When girls lack confidence and courage they are more at risk for their physical, social and emotional health. The obesity crisis rises up against the pandering of the media for girls to grow up too quickly, to buy things that they do not need, to conform to images of beauty that may be totally unreal and unattainable. When girls do not feel confident and safe, they are more likely to miss school, and engage in behaviors that put themselves and their communities at risk.
Girl Scouts are addressing these issues and more, every day. We work with girls at the Troop level and individually to find a safe space where they can discover more about themselves and the world around them, connect with other people and ideas, and where they can take action to make the world a better place. Cookies, crafts and camping are all terrific ways for girls to build skills, appreciate the environment and learn to make their own way, but those activities are just a small part of the programming and values that Girl Scouts provide. Robots, science, music, travel, adventure, problem solving and tackling community problems such as land use and hunger are all in the Girl Scout’s Journey.
And Girl Scouts are taking action -- locally and across the country. Girl Scouts of Nassau County’s Critical Issues initiative has been working on the problem of relational aggression, social bullying and cyber-bullying for the past five years. This year, with the help of the New York State Girl Scout Legislative Network, the NYS Dignity for All Students Act was passed in Albany. US Representative Carolyn McCarthy is working on the issue of bullying and a Suffolk Girl Scout recently testified before Congress on how Girl Scouting had helped her to address bullying in her life. We are supporting HR 4925, the Healthy Media Images for Youth Act , so that girls see true and reasonable portrayals of healthy people in the ads that come at them each day.

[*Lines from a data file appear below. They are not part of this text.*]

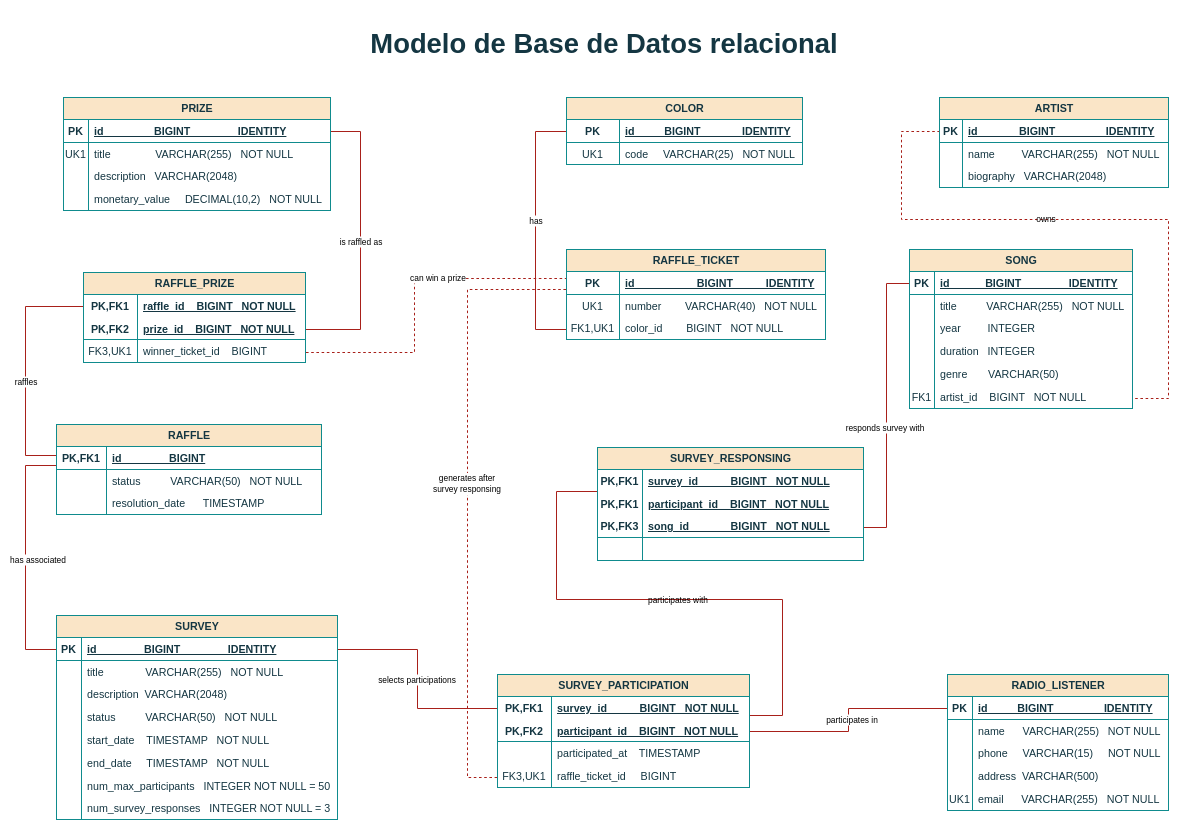
<!DOCTYPE html>
<html lang="es">
<head>
<meta charset="utf-8">
<title>Modelo de Base de Datos relacional</title>
<style>
:root {
  --ink: #143642;
  --teal: #0f8b8d;
  --sand: #fae5c7;
  --red: #a8201a;
  --row: 22.8px;
}
* { box-sizing: border-box; margin: 0; padding: 0; }
html, body { width: 1200px; height: 830px; overflow: hidden; background: #fff; }
body { font-family: "Liberation Sans", Arial, sans-serif; color: var(--ink); }
.diagram { position: relative; width: 1200px; height: 830px; overflow: hidden; }
h1 {
  position: absolute; left: 0; top: 26px; width: 1208px;
  text-align: center; font-size: 27.4px; line-height: 36px; white-space: nowrap;
}
.relations { position: absolute; left: 0; top: 0; }
.relations path { fill: none; stroke: var(--red); stroke-width: 1; }
.relations .optional { stroke-dasharray: 2.6 2.6; }

.entity {
  position: absolute; left: var(--x); top: var(--y); width: var(--w);
  display: grid; grid-template-columns: var(--key) 1fr; grid-auto-rows: var(--row);
  font-size: 10.7px; line-height: var(--row); white-space: pre;
  background: #fff; outline: 1px solid var(--teal); outline-offset: -1px;
}
.entity h2 {
  grid-column: 1 / -1; font-size: inherit; text-align: center;
  background: var(--sand); border-bottom: 1px solid var(--teal);
}
.entity dl { display: contents; }
dt { display: flex; justify-content: center; border-right: 1px solid var(--teal); }
dd { padding-left: 5px; }
.pk { font-weight: bold; }
dd.pk { text-decoration: underline; }
.end { border-bottom: 1px solid var(--teal); }

.label {
  position: absolute; left: var(--x); top: var(--y); transform: translate(-50%, -50%);
  font-size: 8.4px; line-height: 11px; text-align: center; white-space: nowrap;
  color: #000; background: #fff;
}
.label.clear { background: none; }
</style>
</head>
<body>
<main class="diagram">
  <h1>Modelo de Base de Datos relacional</h1>

  <svg class="relations" width="1200" height="830" viewBox="0 0 1200 830" aria-hidden="true">
    <path d="M330 131.500H360.500V329.500H305"/>
    <path d="M83 306.500H25.500V455.500H56"/>
    <path d="M56 465.500H25.500V649.500H56"/>
    <path d="M566 131.500H535.500V329.500H566"/>
    <path d="M338 649.500H417.500V708.500H497"/>
    <path d="M597 491.500H556.500V599.500H782.500V715.500H750"/>
    <path d="M864 527.500H886.500V283.500H909"/>
    <path d="M750 731.500H848.500V708.500H948"/>
    <path class="optional" d="M306 352.500H414.500V278.500H566"/>
    <path class="optional" d="M566 289.500H467.500V777.500H497"/>
    <path class="optional" d="M940 131.500H901.500V219.500H1168.500V398.500H1133"/>
  </svg>

  <section class="entity" style="--x:63px;--y:97px;--w:268px;--key:26px">
    <h2>PRIZE</h2>
    <dl>
      <dt class="pk end">PK</dt><dd class="pk end">id                 BIGINT                IDENTITY</dd>
      <dt>UK1</dt><dd>title               VARCHAR(255)   NOT NULL</dd>
      <dt></dt><dd>description   VARCHAR(2048)</dd>
      <dt></dt><dd>monetary_value     DECIMAL(10,2)   NOT NULL</dd>
    </dl>
  </section>

  <section class="entity" style="--x:566px;--y:97px;--w:237px;--key:54px">
    <h2>COLOR</h2>
    <dl>
      <dt class="pk end">PK</dt><dd class="pk end">id          BIGINT              IDENTITY</dd>
      <dt>UK1</dt><dd>code     VARCHAR(25)   NOT NULL</dd>
    </dl>
  </section>

  <section class="entity" style="--x:939px;--y:97px;--w:230px;--key:24px">
    <h2>ARTIST</h2>
    <dl>
      <dt class="pk end">PK</dt><dd class="pk end">id              BIGINT                 IDENTITY</dd>
      <dt></dt><dd>name         VARCHAR(255)   NOT NULL</dd>
      <dt></dt><dd>biography   VARCHAR(2048)</dd>
    </dl>
  </section>

  <section class="entity" style="--x:83px;--y:272px;--w:223px;--key:55px">
    <h2>RAFFLE_PRIZE</h2>
    <dl>
      <dt class="pk">PK,FK1</dt><dd class="pk">raffle_id    BIGINT   NOT NULL</dd>
      <dt class="pk end">PK,FK2</dt><dd class="pk end">prize_id    BIGINT   NOT NULL</dd>
      <dt>FK3,UK1</dt><dd>winner_ticket_id    BIGINT</dd>
    </dl>
  </section>

  <section class="entity" style="--x:566px;--y:249px;--w:260px;--key:54px">
    <h2>RAFFLE_TICKET</h2>
    <dl>
      <dt class="pk end">PK</dt><dd class="pk end">id                     BIGINT           IDENTITY</dd>
      <dt>UK1</dt><dd>number        VARCHAR(40)   NOT NULL</dd>
      <dt>FK1,UK1</dt><dd>color_id        BIGINT   NOT NULL</dd>
    </dl>
  </section>

  <section class="entity" style="--x:909px;--y:249px;--w:224px;--key:26px">
    <h2>SONG</h2>
    <dl>
      <dt class="pk end">PK</dt><dd class="pk end">id            BIGINT                IDENTITY</dd>
      <dt></dt><dd>title          VARCHAR(255)   NOT NULL</dd>
      <dt></dt><dd>year         INTEGER</dd>
      <dt></dt><dd>duration   INTEGER</dd>
      <dt></dt><dd>genre       VARCHAR(50)</dd>
      <dt>FK1</dt><dd>artist_id    BIGINT   NOT NULL</dd>
    </dl>
  </section>

  <section class="entity" style="--x:56px;--y:424px;--w:266px;--key:51px">
    <h2>RAFFLE</h2>
    <dl>
      <dt class="pk end">PK,FK1</dt><dd class="pk end">id                BIGINT</dd>
      <dt></dt><dd>status          VARCHAR(50)   NOT NULL</dd>
      <dt></dt><dd>resolution_date      TIMESTAMP</dd>
    </dl>
  </section>

  <section class="entity" style="--x:597px;--y:447px;--w:267px;--key:46px">
    <h2>SURVEY_RESPONSING</h2>
    <dl>
      <dt class="pk">PK,FK1</dt><dd class="pk">survey_id           BIGINT   NOT NULL</dd>
      <dt class="pk">PK,FK1</dt><dd class="pk">participant_id    BIGINT   NOT NULL</dd>
      <dt class="pk end">PK,FK3</dt><dd class="pk end">song_id              BIGINT   NOT NULL</dd>
      <dt></dt><dd></dd>
    </dl>
  </section>

  <section class="entity" style="--x:56px;--y:615px;--w:282px;--key:26px">
    <h2>SURVEY</h2>
    <dl>
      <dt class="pk end">PK</dt><dd class="pk end">id                BIGINT                IDENTITY</dd>
      <dt></dt><dd>title              VARCHAR(255)   NOT NULL</dd>
      <dt></dt><dd>description  VARCHAR(2048)</dd>
      <dt></dt><dd>status          VARCHAR(50)   NOT NULL</dd>
      <dt></dt><dd>start_date    TIMESTAMP   NOT NULL</dd>
      <dt></dt><dd>end_date     TIMESTAMP   NOT NULL</dd>
      <dt></dt><dd>num_max_participants   INTEGER NOT NULL = 50</dd>
      <dt></dt><dd>num_survey_responses   INTEGER NOT NULL = 3</dd>
    </dl>
  </section>

  <section class="entity" style="--x:497px;--y:674px;--w:253px;--key:55px">
    <h2>SURVEY_PARTICIPATION</h2>
    <dl>
      <dt class="pk">PK,FK1</dt><dd class="pk">survey_id           BIGINT   NOT NULL</dd>
      <dt class="pk end">PK,FK2</dt><dd class="pk end">participant_id    BIGINT   NOT NULL</dd>
      <dt></dt><dd>participated_at    TIMESTAMP</dd>
      <dt>FK3,UK1</dt><dd>raffle_ticket_id     BIGINT</dd>
    </dl>
  </section>

  <section class="entity" style="--x:947px;--y:674px;--w:222px;--key:26px">
    <h2>RADIO_LISTENER</h2>
    <dl>
      <dt class="pk end">PK</dt><dd class="pk end">id          BIGINT                 IDENTITY</dd>
      <dt></dt><dd>name      VARCHAR(255)   NOT NULL</dd>
      <dt></dt><dd>phone     VARCHAR(15)     NOT NULL</dd>
      <dt></dt><dd>address  VARCHAR(500)</dd>
      <dt>UK1</dt><dd>email      VARCHAR(255)   NOT NULL</dd>
    </dl>
  </section>

  <span class="label" style="--x:361px;--y:242px">is raffled as</span>
  <span class="label" style="--x:438px;--y:278px">can win a prize</span>
  <span class="label" style="--x:536px;--y:221px">has</span>
  <span class="label clear" style="--x:1046px;--y:219px">owns</span>
  <span class="label" style="--x:26px;--y:382px">raffles</span>
  <span class="label" style="--x:38px;--y:560px">has associated</span>
  <span class="label" style="--x:885px;--y:428px">responds survey with</span>
  <span class="label" style="--x:467px;--y:484px">generates after<br>survey responsing</span>
  <span class="label clear" style="--x:678px;--y:600px">participates with</span>
  <span class="label" style="--x:417px;--y:680px">selects participations</span>
  <span class="label" style="--x:852px;--y:720px">participates in</span>
</main>
</body>
</html>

Research shows that girls who maintain self-confidence, who have strong values and who have other girls and adults to whom they can turn for advice and comfort are more likely to succeed in school and in life. Girls Scouting has never been more needed than today …